Given the reluctance of the providers to publicly report their service as "bad", especially if not everyone has to report on the same basis and/or the measurement is not universally recognized. Even with the existence of a protective agreement, no one wants to report.

I really hope that network service providers, carriers and network operators around the globe will see the benefit of tracker as an unbiased central source and take a lead by posting events so everyone could benefit from it — including themselves. It seemed reasonable that providers should report outages as opposed to having external sources report them that "impact the end-user community".

These aren't issues we will solve immediately. They take time to build and they will ebb and flow. But as you diligently pursue staying on top of them, you will be locking in that legacy you desire for others to participate.

As I like to say, "we engineers shape networks, and afterwards outages shape us”.

Grateful thanks!

By Virendra Rode, Network Consultant

Related topics: Access Providers, Broadband, Data Center, Networks, Telecom

 
   

Don't miss a thing – get the Weekly Wrap delivered to your inbox.

Comments

To post comments, please login or create an account.

Related Blogs

Related News

Explore Topics

Dig Deeper

DNS Security

Sponsored by Afilias

Mobile Internet

Sponsored by Afilias Mobile & Web Services

IP Addressing

Sponsored by Avenue4 LLC

Cybersecurity

Sponsored by Verisign

Promoted Posts

Buying or Selling IPv4 Addresses?

ACCELR/8 is a transformative IPv4 market solution developed by industry veterans Marc Lindsey and Janine Goodman that enables organizations buying or selling blocks as small as /20s to keep pace with the evolving demands of the market by applying processes that have delivered value for many of the largest market participants. more»

Industry Updates – Sponsored Posts

Attacks Decrease by 23 Precent in 1st Quarter While Peak Attack Sizes Increase: DDoS Trends Report

2016 U.S. Election: An Internet Forecast

Verisign Releases Q2 2016 DDoS Trends Report - Layer 7 DDoS Attacks a Growing Trend

Verisign Q1 2016 DDoS Trends: Attack Activity Increases 111 Percent Year Over Year

Mobile Web Intelligence Report: Bots and Crawlers May Represent up to 50% of Web Traffic

Data Volumes and Network Stress to Be Top IoT Concerns

Verisign Mitigates More Attack Activity in Q3 2015 Than Any Other Quarter During Last Two Years

Dyn Evolves Internet Performance Space with Launch of Internet Intelligence

Verisign's Q2'15 DDoS Trends: DDoS for Bitcoin Increasingly Targets Financial Industry

Protect Your Network From BYOD Malware Threats With The Verisign DNS Firewall

Verisign iDefense 2015 Cyber-Threats and Trends

3 Questions to Ask Your DNS Host About DDoS

Afilias Partners With Internet Society to Sponsor Deploy360 ION Conference Series Through 2016

Neustar to Build Multiple Tbps DDoS Mitigation Platform

Nominum Announces Future Ready DNS

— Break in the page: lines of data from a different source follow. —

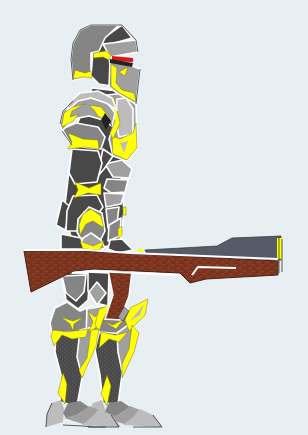
<!DOCTYPE html>
<html lang="en">
<head>
<meta charset="utf-8">
<title>Armoured knight with rifle</title>
<style>
:root{--sky:#e8eff3;--seam:#fff;--ink:#333;--dark:#484848;--mid:#858585;--steel:#a0a0a0;--light:#bcbcbc;--gold:#ffff08;--wood:#7d3520;--barrel:#555b68;--visor:#d81818}
html,body{margin:0;width:308px;height:435px;overflow:hidden;background:var(--sky)}
svg{display:block}
.plates path,.plates polygon{stroke:var(--seam);stroke-width:1.6;stroke-linejoin:round}
.trim path,.trim polygon{stroke:#77771a;stroke-width:.5}
.dark{fill:var(--dark)}
.mid{fill:var(--mid)}
.steel{fill:var(--steel)}
.light{fill:var(--light)}
.trim{fill:var(--gold)}
.edge{fill:none;stroke:var(--ink);stroke-width:.8}
.seam{fill:none;stroke:var(--seam);stroke-width:2}
</style>
</head>
<body>
<svg width="308" height="435" viewBox="0 0 308 435" role="img" aria-label="Knight in grey and yellow plate armour, seen from the side, holding a rifle">
<defs>
<pattern id="mail" width="4" height="4" patternUnits="userSpaceOnUse">
<rect width="4" height="4" fill="#4a4a4a"/>
<path d="M0 1h1M2 3h1" stroke="#636363"/>
</pattern>
<pattern id="grain" width="9" height="6" patternUnits="userSpaceOnUse">
<rect width="9" height="6" fill="#7d3520"/>
<path d="M0 1h3M5 4h3" stroke="#92452b"/>
<path d="M4 2h2M1 5h2" stroke="#652a18"/>
</pattern>
<g id="foot">
<path class="light" d="M0 427L1 414L6 403L15 400L18 409L17 422Z"/>
<path class="mid" d="M17 413L22 403L34 401L43 407L31 415L20 418Z"/>
<path class="steel" d="M18 418L33 414L43 406L53 410L45 420L37 424Z"/>
<path class="light" d="M36 425L46 417L53 409L66 415L75 427Z"/>
</g>
</defs>
<rect width="308" height="435" fill="var(--sky)"/>

<g id="legs">
<g class="plates">
<path fill="url(#mail)" d="M99 333L123 331L127 350L122 375L118 404L103 403L100 375L95 350Z"/>
<path fill="url(#mail)" d="M56 331L92 332L92 352L82 378L77 406L60 402L61 375L55 352Z"/>
<path class="dark" d="M61 272L90 274L88 300L78 309L66 300Z"/>
<path class="mid" d="M62 276L86 275L84 292L76 301L66 293Z"/>
<path class="mid" d="M55 308L67 302L80 311L92 306L96 315L89 331L52 333L50 323Z"/>
<path class="steel" d="M87 309L104 306L108 315L101 331L86 334Z"/>
<path class="mid" d="M101 310L116 318L128 309L132 322L124 334L99 332Z"/>
<path class="steel" d="M80 330L93 327L96 337L88 366L82 376L77 357Z"/>
<path class="steel" d="M117 333L131 323L136 330L130 359L122 371L118 352Z"/>
</g>
<g class="trim">
<path d="M53 330L68 332L88 329L86 337L72 339L62 335L54 346L51 336Z"/>
<path d="M61 317L73 321L84 317L74 324L73 331L70 324Z"/>
<path d="M88 311L95 317L102 309L98 326L88 333L93 322Z"/>
<path d="M99 309L110 305L103 320L99 331L95 325Z"/>
<path d="M101 332L116 335L128 332L119 342L109 339L99 348Z"/>
<path d="M103 321L113 325L124 319L116 329Z"/>
<path d="M125 320L130 308L148 299L145 315L129 331Z"/>
<path d="M91 330L99 329L96 346L82 378L79 370L87 358Z"/>
<path d="M132 325L139 333L134 352L122 378L122 364L129 349Z"/>
<path d="M63 373L67 384L65 404L58 393Z"/>
<path d="M107 375L111 386L107 406L101 394Z"/>
</g>
<path d="M130 321L144 304L140 315Z" fill="var(--light)"/>
<g class="plates"><use href="#foot" x="87"/><use href="#foot" x="46"/></g>
<path class="edge" d="M46 427L47 414L52 403M88 427h18M133 427h29L153 415M63 425l20 1 9 1h27l-8-12"/>
</g>

<g id="torso" class="plates">
<path class="dark" d="M92 88L118 91L127 105L125 151L121 180L124 211L120 242L98 249L72 240L64 213L69 171L74 132Z"/>
<path class="dark" d="M62 200L72 208L65 230L56 225Z"/>
<path class="steel" d="M105 164L122 160L132 169L129 178L113 177Z"/>
<path class="mid" d="M107 179L128 180L125 192L111 193L104 188Z"/>
<path class="steel" d="M104 193L124 194L121 204L106 207Z"/>
<path class="mid" d="M106 209L119 207L117 224L108 228Z"/>
<path class="mid" d="M109 225L121 218L120 236L108 241Z"/>
<path class="dark" d="M103 149L113 156L104 169L97 177Z"/>
</g>

<g id="chest">
<g class="plates">
<path class="steel" d="M107 95L125 93L136 105L137 149L127 161L113 156L109 139L116 119Z"/>
<path class="light" d="M117 99L126 98L133 109L133 134L119 137L116 121Z"/>
</g>
<g class="trim">
<path d="M112 136L120 139L133 133L136 123L137 148L127 160L113 154Z"/>
<path d="M107 99L114 98L120 123L113 139L110 133L115 122Z"/>
<path d="M123 207h3v8h-3zM118 229l4-3v9l-4 4z"/>
</g>
<path d="M120 143L128 141L124 153Z" fill="var(--light)"/>
</g>

<g id="arm">
<g class="plates">
<path class="dark" d="M72 149L98 151L102 163L97 182L75 184L69 173Z"/>
<path class="dark" d="M73 196L97 195L103 207L98 214L84 212L78 231L66 231L67 211Z"/>
<path class="mid" d="M62 129L76 123L98 127L105 137L101 149L72 146Z"/>
<path class="steel" d="M60 124L63 111L73 101L90 96L107 102L115 113L112 126L103 120L89 116L73 119L62 131Z"/>
<path class="light" d="M69 103L80 93L98 91L112 98L117 110L106 103L91 98L78 101L67 111Z"/>
<path class="mid" d="M78 219L89 207L102 213L105 231L99 243L82 241L77 232Z"/>
<path class="steel" d="M83 238L91 233L101 240L105 248L93 252L80 246Z"/>
<path class="dark" d="M61 234L81 238L84 249H61Z"/>
</g>
<g class="trim">
<path d="M62 124L64 113L73 107L85 104L72 111L70 117L79 114L73 121L62 127Z"/>
<path d="M89 105L101 107L109 117L108 122L98 116L94 110Z"/>
<path d="M68 133L83 139L98 140L99 149L85 147L68 149L72 142Z"/>
<path d="M75 182L89 188L101 183L101 195L88 193L74 198L78 190Z"/>
<path d="M79 225L83 214L91 209L101 216L104 228L93 221L86 224L80 235Z"/>
<path d="M80 241L93 246L104 241L100 250L83 249Z"/>
</g>
<path class="edge" d="M60 124L63 111L73 101M106 116l6 10M62 131l10 14"/>
<path d="M105 113L111 121L106 130L101 120Z" fill="#222"/>
</g>

<g id="helmet">
<g class="plates">
<path class="dark" d="M93 50L109 52L111 86L99 84L91 76Z"/>
<path class="dark" d="M99 41L122 25L132 38L111 44L109 53L96 53Z"/>
<path class="mid" d="M73 80L71 59L73 43L80 30L91 25L119 25L105 38L99 51L91 53L91 76Z"/>
<path class="steel" d="M103 44L136 40L138 52L110 57Z"/>
<path class="steel" d="M110 61L132 66L140 69L136 104L117 93L109 87Z"/>
</g>
<path d="M112 56L133 58V62L112 61Z" fill="var(--visor)"/>
<path d="M110 59L133 63L132 67L110 63Z" fill="#222"/>
<g class="trim">
<path d="M73 79L75 70L85 73L91 71L92 78L84 77Z"/>
<path d="M94 53L106 51L111 55L109 60L103 57L93 58Z"/>
<path d="M111 64L117 68L116 83L122 90L134 93L136 102L118 92L111 86Z"/>
<path d="M119 72L128 67L125 76Z"/>
</g>
<path class="edge" d="M73 80L71 59L73 43L80 30L91 25H122L136 40L138 52M140 69L136 104"/>
</g>

<g id="hand" class="plates">
<path class="dark" d="M110 240L122 239L133 250L118 253L108 249Z"/>
<path class="dark" d="M88 272L109 273L108 306L96 303L88 291Z"/>
<path class="steel" d="M89 292L97 282L106 293L97 305Z"/>
</g>

<g id="rifle">
<path d="M108 270L132 271L129 296L120 320L105 319L113 295Z" fill="url(#grain)" stroke="var(--seam)" stroke-width="1.5"/>
<path d="M118 317l6-10 5 4-6 10z" fill="var(--steel)" stroke="var(--ink)" stroke-width=".6"/>
<path d="M145 250L217 246L232 238L281 236V260L147 254Z" fill="var(--barrel)" stroke="var(--ink)" stroke-width=".7"/>
<path d="M277 238h5v21h-5z" fill="var(--gold)"/>
<path d="M279 237v36M282 239v33" stroke="var(--ink)" stroke-width=".8"/>
<path d="M24 251L64 250L278 261V275L206 279L190 283L180 273L94 269L74 271L31 292Z" fill="url(#grain)" stroke="#482013"/>
<path class="seam" d="M24 250H88L130 253L278 259"/>
<path class="seam" d="M72 273L94 271L178 275M192 275L198 267L236 268"/>
<path d="M137 250l4-2 3 4h-6z" fill="var(--gold)"/>
</g>
</svg>
</body>
</html>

3 Questions to Ask Your DNS Host about Lowering DDoS Risks

Tips to Address New FFIEC DDoS Requirements

Is Your Organization Prepared for a Cyberattack?

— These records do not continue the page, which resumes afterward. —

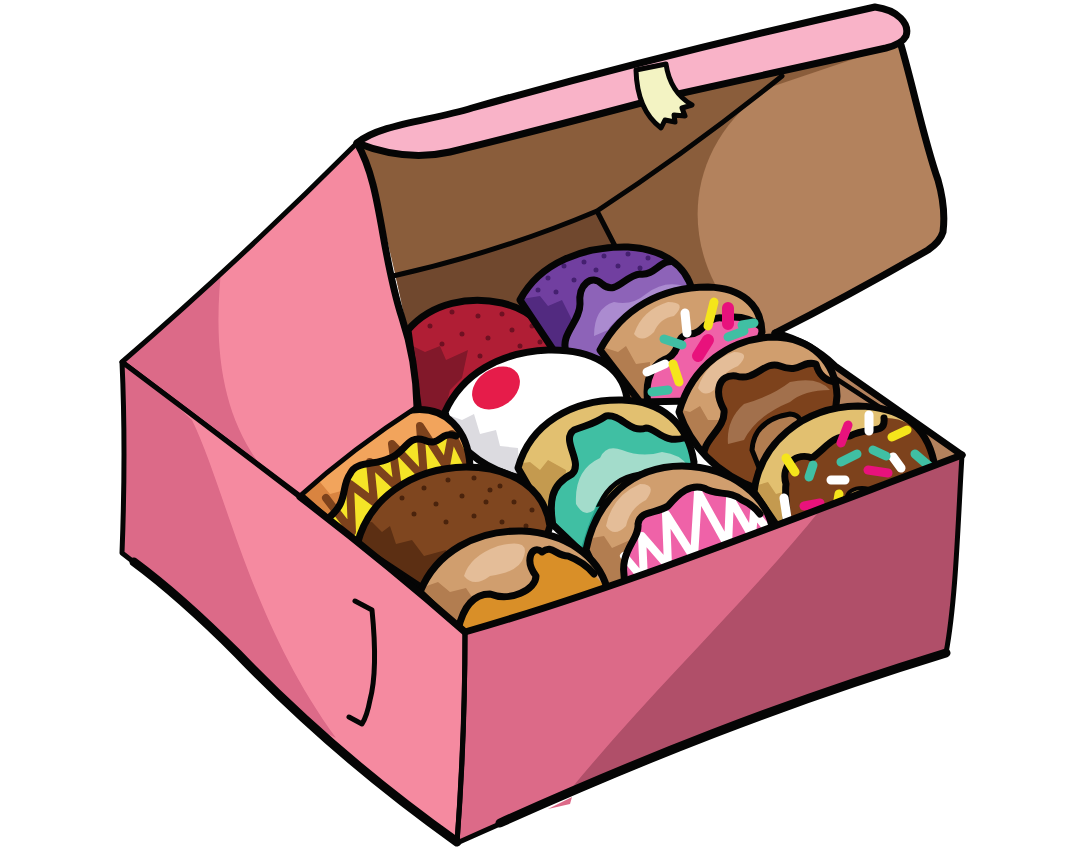
<!DOCTYPE html>
<html lang="en">
<head>
<meta charset="utf-8">
<title>Box of donuts</title>
<style>
:root{--ink:#050505;--paper:#fff;--pink:#f58aa0;--pink-mid:#dc6a88;--pink-dark:#b04f69;--rim:#f9b3c8;--card:#b3825d;--card-mid:#8a5d3b;--card-dark:#70482e;--tape:#f3f3c3;--dough:#d09e6e;--dough-dark:#b27d50;--dough-light:#e4bd98;--gold:#e2c070;--gold-dark:#c49a4f;--choc:#7d421c;--choc-dark:#5c2f13;--choc-light:#a2704c;--teal:#40bfa3;--teal-dark:#25a08a;--teal-light:#a3dccb;--hot:#e8127c;--icing:#ef62a8;--yellow:#f5e51b}
html,body{margin:0;height:100%;overflow:hidden;background:var(--paper)}
svg{display:block;width:1080px;height:864px}
.line{fill:none;stroke:var(--ink);stroke-width:7;stroke-linejoin:round;stroke-linecap:round}
.thin{stroke-width:5}
.bold{stroke-width:9}
.sprinkles{fill:none;stroke-width:9;stroke-linecap:round}
.drizzle{fill:none;stroke-width:8;stroke-linejoin:round;stroke-linecap:round}
</style>
</head>
<body>
<svg viewBox="0 0 1080 864" role="img" aria-label="Open pink bakery box filled with eleven decorated donuts">
<defs>
<path id="red" d="M408 330C432 302 470 296 502 303C532 310 548 328 553 352L540 420H420Z"/>
<path id="purple" d="M520 300C540 262 585 246 628 247C664 249 686 266 692 290L670 360H560Z"/>
<path id="party" d="M600 350C622 308 662 287 708 287C742 288 761 305 762 332L740 400L640 402Z"/>
<path id="cream" d="M445 412C462 374 500 352 548 350C592 349 622 366 627 398L600 480L520 478C480 468 452 444 445 412Z"/>
<path id="mint" d="M518 468C530 424 572 399 622 400C662 401 688 424 694 462L680 540L590 560L548 520Z"/>
<path id="cocoa" d="M679 412C692 366 730 338 774 337C812 338 836 362 837 396L830 460L760 490C715 474 690 444 679 412Z"/>
<path id="confetti" d="M754 492C760 444 802 407 858 406C900 407 926 424 934 462L920 500L790 545Z"/>
<path id="lemon" d="M299 494C318 458 360 420 412 410C446 406 468 430 470 466L440 510L360 548Z"/>
<path id="brown" d="M357 545C368 500 410 468 466 467C514 467 545 490 550 526L530 590L422 588Z"/>
<path id="berry" d="M586 550C596 500 632 466 682 466C732 467 768 496 773 532L740 560L610 600Z"/>
<path id="caramel" d="M420 592C436 552 476 530 522 531C566 533 598 556 607 588L600 610L466 636Z"/>
<path id="front" d="M465 632C620 588 800 516 962 455C958 520 956 600 946 653C780 704 620 770 457 843Q465 730 465 632Z"/>
<path id="side" d="M122 362Q210 428 300 497Q385 562 465 632Q465 740 457 843Q335 755 238 654Q180 596 122 553Q126 450 122 362Z"/>
<path id="flap" d="M122 362Q240 260 357 143C382 186 380 250 402 318Q416 360 417 407Q352 449 300 496Z"/>
<path id="lid" d="M357 143L901 45C914 90 924 140 938 180Q946 208 943 232Q940 242 928 250Q850 295 775 333L600 420H417C415 330 386 250 376 185Q370 160 357 143Z"/>
<clipPath id="red-clip"><use href="#red"/></clipPath>
<clipPath id="purple-clip"><use href="#purple"/></clipPath>
<clipPath id="party-clip"><use href="#party"/></clipPath>
<clipPath id="cream-clip"><use href="#cream"/></clipPath>
<clipPath id="mint-clip"><use href="#mint"/></clipPath>
<clipPath id="cocoa-clip"><use href="#cocoa"/></clipPath>
<clipPath id="confetti-clip"><use href="#confetti"/></clipPath>
<clipPath id="lemon-clip"><use href="#lemon"/></clipPath>
<clipPath id="brown-clip"><use href="#brown"/></clipPath>
<clipPath id="berry-clip"><use href="#berry"/></clipPath>
<clipPath id="caramel-clip"><use href="#caramel"/></clipPath>
<clipPath id="front-clip"><use href="#front"/></clipPath>
<clipPath id="side-clip"><use href="#side"/></clipPath>
<clipPath id="flap-clip"><use href="#flap"/></clipPath>
<clipPath id="lid-clip"><use href="#lid"/></clipPath>
</defs>

<g id="open-lid">
<use href="#lid" fill="var(--card-mid)"/>
<g clip-path="url(#lid-clip)">
<path fill="var(--card-dark)" d="M380 280Q500 252 597 211L640 290L600 430H380Z"/>
<path fill="var(--card)" d="M768 88L910 40L960 230L775 345Q735 310 715 284C682 220 694 140 768 88Z"/>
</g>
<path class="line thin" d="M393 276Q500 252 597 211Q690 150 782 76M597 211L615 246"/>
<path class="line" d="M901 45C914 90 924 140 938 180Q946 208 943 232Q940 242 928 250Q850 295 775 333"/>
<path fill="var(--rim)" d="M357 143C380 124 430 121 472 108Q680 50 875 7C898 10 910 24 906 36Q902 44 886 48L660 98Q540 130 450 152Q405 162 357 143Z"/>
<path class="line" d="M357 143C380 124 430 121 472 108Q680 50 875 7C898 10 910 24 906 36Q902 44 886 48L660 98Q540 130 450 152Q405 162 357 143Z"/>
<path fill="var(--tape)" stroke="var(--ink)" stroke-width="5" stroke-linejoin="round" d="M636 70L666 64Q670 92 692 105L682 108L685 116L674 115L675 122L665 120L661 128Q637 110 636 70Z"/>
</g>

<g id="back-rim">
<path fill="var(--card)" d="M820 352L962 455L915 482L830 400Z"/>
<path class="line" d="M775 333Q810 342 835 366Q895 408 962 455"/>
<path class="line thin" d="M835 378L890 414"/>
</g>

<g id="donuts">
<g id="red-velvet">
<use href="#red" fill="#b01e35"/>
<g clip-path="url(#red-clip)">
<path fill="#82182a" d="M400 340L425 352L440 346L446 360L468 350L462 378L450 390L440 430H400Z"/>
<path fill="none" stroke="#6f1022" stroke-width="5" stroke-linecap="round" d="M430 326h0M452 312h0M478 316h0M502 314h0M462 334h0M488 338h0M512 330h0M532 326h0M520 346h0M442 344h0M540 342h0M480 356h0"/>
</g>
<use href="#red" class="line"/>
</g>

<g id="grape">
<use href="#purple" fill="#713fa0"/>
<g clip-path="url(#purple-clip)">
<path fill="#522a80" d="M515 300L540 296L548 306L562 300L572 320L580 380H530Z"/>
<path fill="none" stroke="#452070" stroke-width="5" stroke-linecap="round" d="M548 278h0M564 266h0M584 262h0M604 256h0M628 254h0M648 258h0M574 280h0M596 270h0M618 266h0M640 268h0M556 292h0M538 290h0M658 266h0"/>
<path fill="#8d63b8" d="M568 354C560 334 580 322 580 304C578 284 592 274 602 284C616 296 624 276 640 274C656 276 660 258 676 262L710 300L660 380H580Z"/>
<path fill="#ab8bd0" d="M594 336Q594 308 614 302Q632 306 646 294Q664 280 684 286L686 296Q660 296 640 308Q616 316 608 330Z"/>
<path class="line" d="M566 352C560 334 580 322 580 304C578 284 592 274 602 284C616 296 624 276 640 274C656 276 660 258 676 262"/>
</g>
<use href="#purple" class="line"/>
</g>

<g id="party-ring">
<use href="#party" fill="var(--dough)"/>
<g clip-path="url(#party-clip)">
<path fill="var(--dough-dark)" d="M596 345L618 352L626 346L636 364L650 362L648 410H600Z"/>
<path fill="var(--dough-light)" d="M634 334Q642 310 668 302Q688 302 674 316Q660 318 654 332Q642 344 634 334Z"/>
<path fill="var(--icing)" d="M650 412C644 390 646 366 668 358C682 350 674 336 690 334C704 334 706 316 722 318Q746 314 772 330L760 400Z"/>
<path class="line" d="M650 412C644 390 646 366 668 358C682 350 674 336 690 334C704 334 706 316 722 318Q746 314 760 326"/>
</g>
<use href="#party" class="line"/>
<g class="sprinkles">
<path stroke="#fff" d="M685 313l2 20M647 372l18-8"/>
<path stroke="var(--yellow)" d="M714 302l-6 24M673 364l6 18"/>
<path stroke="var(--hot)" stroke-width="12" d="M728 308v16M708 340l-10 16"/>
<path stroke="var(--teal)" d="M664 339l18 6M728 337l16-6M652 392l16-2M742 325l12-2"/>
</g>
</g>

<g id="jelly-cream">
<use href="#cream" fill="#fff"/>
<g clip-path="url(#cream-clip)">
<path fill="#dcdbe0" d="M440 412L462 420L474 414L480 434L496 430L500 446L518 448L520 490H440Z"/>
<ellipse cx="496" cy="388" rx="26" ry="19" fill="#e61c4a" transform="rotate(-35 496 388)"/>
</g>
<use href="#cream" class="line"/>
</g>

<g id="double-chocolate">
<use href="#cocoa" fill="var(--dough)"/>
<g clip-path="url(#cocoa-clip)">
<path fill="var(--dough-dark)" d="M674 408L690 412L700 406L708 420L724 420L712 470H680Z"/>
<path fill="var(--dough-light)" d="M698 388Q706 362 734 352Q752 352 738 366Q722 372 714 390Q704 398 698 388Z"/>
<path fill="var(--choc)" d="M702 462C700 440 726 430 724 410C714 392 718 374 736 376C756 382 764 360 780 366C800 374 802 360 816 364Q826 378 845 384V470L770 500Z"/>
<path fill="var(--choc-light)" d="M728 444Q726 420 744 404Q772 396 790 382Q818 376 830 390Q804 390 790 402Q756 416 744 440Z"/>
<path fill="var(--dough-dark)" stroke="var(--ink)" stroke-width="5" d="M752 450Q754 420 790 414Q806 416 796 430L760 470Z"/>
<path class="line" d="M704 460C700 440 726 430 724 410C714 392 718 374 736 376C756 382 764 360 780 366C800 374 802 360 816 364Q820 380 835 382"/>
</g>
<use href="#cocoa" class="line"/>
</g>

<g id="mint-glaze">
<use href="#mint" fill="var(--gold)"/>
<g clip-path="url(#mint-clip)">
<path fill="var(--gold-dark)" d="M510 465L530 462L540 470L548 460L566 470L560 540H520Z"/>
<path fill="var(--teal)" d="M556 540C546 500 552 484 572 474C584 462 560 440 574 430C590 424 594 424 606 416C622 414 630 434 646 428C656 428 664 444 690 440L700 470L680 550H580Z"/>
<path fill="var(--teal-light)" d="M576 504Q574 470 600 458Q606 444 622 450Q642 458 662 452Q680 454 688 466Q654 466 628 478Q604 484 594 510Q584 518 576 504Z"/>
<path fill="var(--teal-dark)" d="M578 560Q588 520 600 500L624 490L610 560Z"/>
<path fill="var(--gold-dark)" stroke="var(--ink)" stroke-width="5" d="M600 504Q612 478 640 474L630 500Z"/>
<path class="line" d="M556 540C546 500 552 484 572 474C584 462 560 440 574 430C590 424 594 424 606 416C622 414 630 434 646 428C656 428 664 444 684 438"/>
</g>
<use href="#mint" class="line"/>
</g>

<g id="chocolate-confetti">
<use href="#confetti" fill="var(--gold)"/>
<g clip-path="url(#confetti-clip)">
<path fill="var(--gold-dark)" d="M748 488L768 482L776 494L790 490L794 540H750Z"/>
<path fill="var(--choc)" d="M780 535C790 510 784 500 786 484C780 464 798 452 812 458C828 446 832 436 850 436C868 426 886 436 884 418Q910 416 940 450V510Z"/>
<path class="line" d="M784 530C790 510 784 500 786 484C780 464 798 452 812 458C828 446 832 436 850 436C868 426 886 436 884 418"/>
<ellipse cx="862" cy="497" rx="15" ry="9" fill="var(--gold-dark)" stroke="var(--ink)" stroke-width="4"/>
</g>
<use href="#confetti" class="line"/>
<g class="sprinkles">
<path stroke="#fff" d="M869 415v16M893 457l8 11M784 498l3 20M831 480h14"/>
<path stroke="var(--yellow)" d="M892 437l15-7M786 458l9 14M839 494l-2 12"/>
<path stroke="var(--hot)" d="M848 425l-7 18M868 470l20 3M804 506l16-3"/>
<path stroke="var(--teal)" d="M841 462l16-8M813 465l-4 12M873 450l13 6M915 454l14 12M884 486l14-4"/>
</g>
</g>

<g id="lemon-drizzle">
<use href="#lemon" fill="#f2a45c"/>
<g clip-path="url(#lemon-clip)">
<path fill="#d98440" d="M295 492L320 482L330 494L345 490L338 540H300Z"/>
<path fill="#f5e427" d="M328 520C350 502 340 488 350 474C356 460 376 466 390 458C404 454 408 434 424 440C440 448 440 430 456 436L475 465L440 520L350 550Z"/>
<path class="drizzle" stroke="var(--choc)" d="M326 498L352 532L350 484L374 502L370 462L398 488L392 444L424 478L420 426L446 466L452 434L466 462"/>
<path class="line" d="M326 520C350 502 340 488 350 474C356 460 376 466 390 458C404 454 408 434 424 440C440 448 440 430 456 436"/>
</g>
<use href="#lemon" class="line"/>
</g>

<g id="chocolate-cake">
<use href="#brown" fill="#7f461f"/>
<g clip-path="url(#brown-clip)">
<path fill="var(--choc-dark)" d="M350 524L372 522L382 532L390 526L396 544L412 540L424 556L446 550L440 600H360Z"/>
<path fill="none" stroke="#4a230c" stroke-width="5" stroke-linecap="round" d="M402 498h0M424 488h0M448 480h0M474 478h0M500 486h0M436 504h0M462 496h0M486 502h0M514 502h0M532 510h0M446 522h0M474 516h0M502 522h0M526 526h0M414 514h0M490 490h0"/>
</g>
<use href="#brown" class="line"/>
</g>

<g id="berry-zigzag">
<use href="#berry" fill="var(--dough)"/>
<g clip-path="url(#berry-clip)">
<path fill="var(--dough-dark)" d="M580 540L604 536L612 548L630 540V600H590Z"/>
<path fill="var(--dough-light)" d="M606 526Q612 496 640 484Q658 484 646 500Q630 508 626 526Q614 538 606 526Z"/>
<path fill="var(--icing)" d="M626 585C616 552 640 540 638 524C640 510 656 514 668 506C680 492 690 484 704 488C716 496 730 490 742 500Q764 510 778 530L750 570Z"/>
<path class="drizzle" stroke="#fff" d="M624 556L644 580L642 536L668 566L666 514L694 558L698 492L728 546L730 498L752 536L754 512L768 530"/>
<path class="line" d="M626 585C616 552 640 540 638 524C640 510 656 514 668 506C680 492 690 484 704 488C716 496 730 490 742 500Q752 504 760 514"/>
</g>
<use href="#berry" class="line"/>
</g>

<g id="caramel-glaze">
<use href="#caramel" fill="var(--dough)"/>
<g clip-path="url(#caramel-clip)">
<path fill="var(--dough-dark)" d="M415 590L438 582L450 592L466 588L474 600L460 640H420Z"/>
<path fill="var(--dough-light)" d="M464 576Q470 556 498 546Q530 538 524 556Q520 572 490 576Q474 588 464 576Z"/>
<path fill="#d98f28" d="M458 636C462 612 470 594 490 594C510 602 536 590 536 576C524 560 532 544 542 552C552 544 556 556 568 556Q590 568 610 592V620Z"/>
<path class="line" d="M458 630C462 612 470 594 490 594C510 602 536 590 536 576C524 560 532 544 542 552C552 544 556 556 568 556Q584 562 594 574"/>
</g>
<use href="#caramel" class="line"/>
</g>
</g>

<g id="box">
<use href="#flap" fill="var(--pink)"/>
<g clip-path="url(#flap-clip)">
<path fill="var(--pink-mid)" d="M110 362L222 262C212 350 222 420 268 475L300 500Z"/>
</g>
<use href="#flap" class="line thin"/>
<path class="line" d="M357 143C382 186 380 250 402 318Q416 360 417 407"/>
<path fill="#dc6a88" d="M548 809L572 797L570 804Z"/>
<use href="#front" fill="var(--pink-mid)"/>
<path clip-path="url(#front-clip)" fill="var(--pink-dark)" d="M828 500L970 440V670L550 815C640 700 750 600 828 500Z"/>
<use href="#side" fill="var(--pink)"/>
<path clip-path="url(#side-clip)" fill="var(--pink-mid)" d="M115 350L192 420C226 490 250 620 336 738L260 700L110 560Z"/>
<use href="#side" class="line thin"/>
<use href="#front" class="line thin"/>
<path class="line" d="M300 497Q385 562 465 632C620 588 800 516 962 455"/>
<path class="line bold" d="M134 562Q180 596 238 654Q335 755 457 842M500 823C640 760 780 704 946 653"/>
<path class="line thin" d="M355 601L372 610Q378 670 370 700Q367 716 362 724L349 717"/>
</g>
</svg>
</body>
</html>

24 Million Home Routers Expose ISPs to Massive DNS-Based DDoS Attacks

Ofcom Benchmarking UK Broadband Performance Welcomed, But Needs Considerable Improvement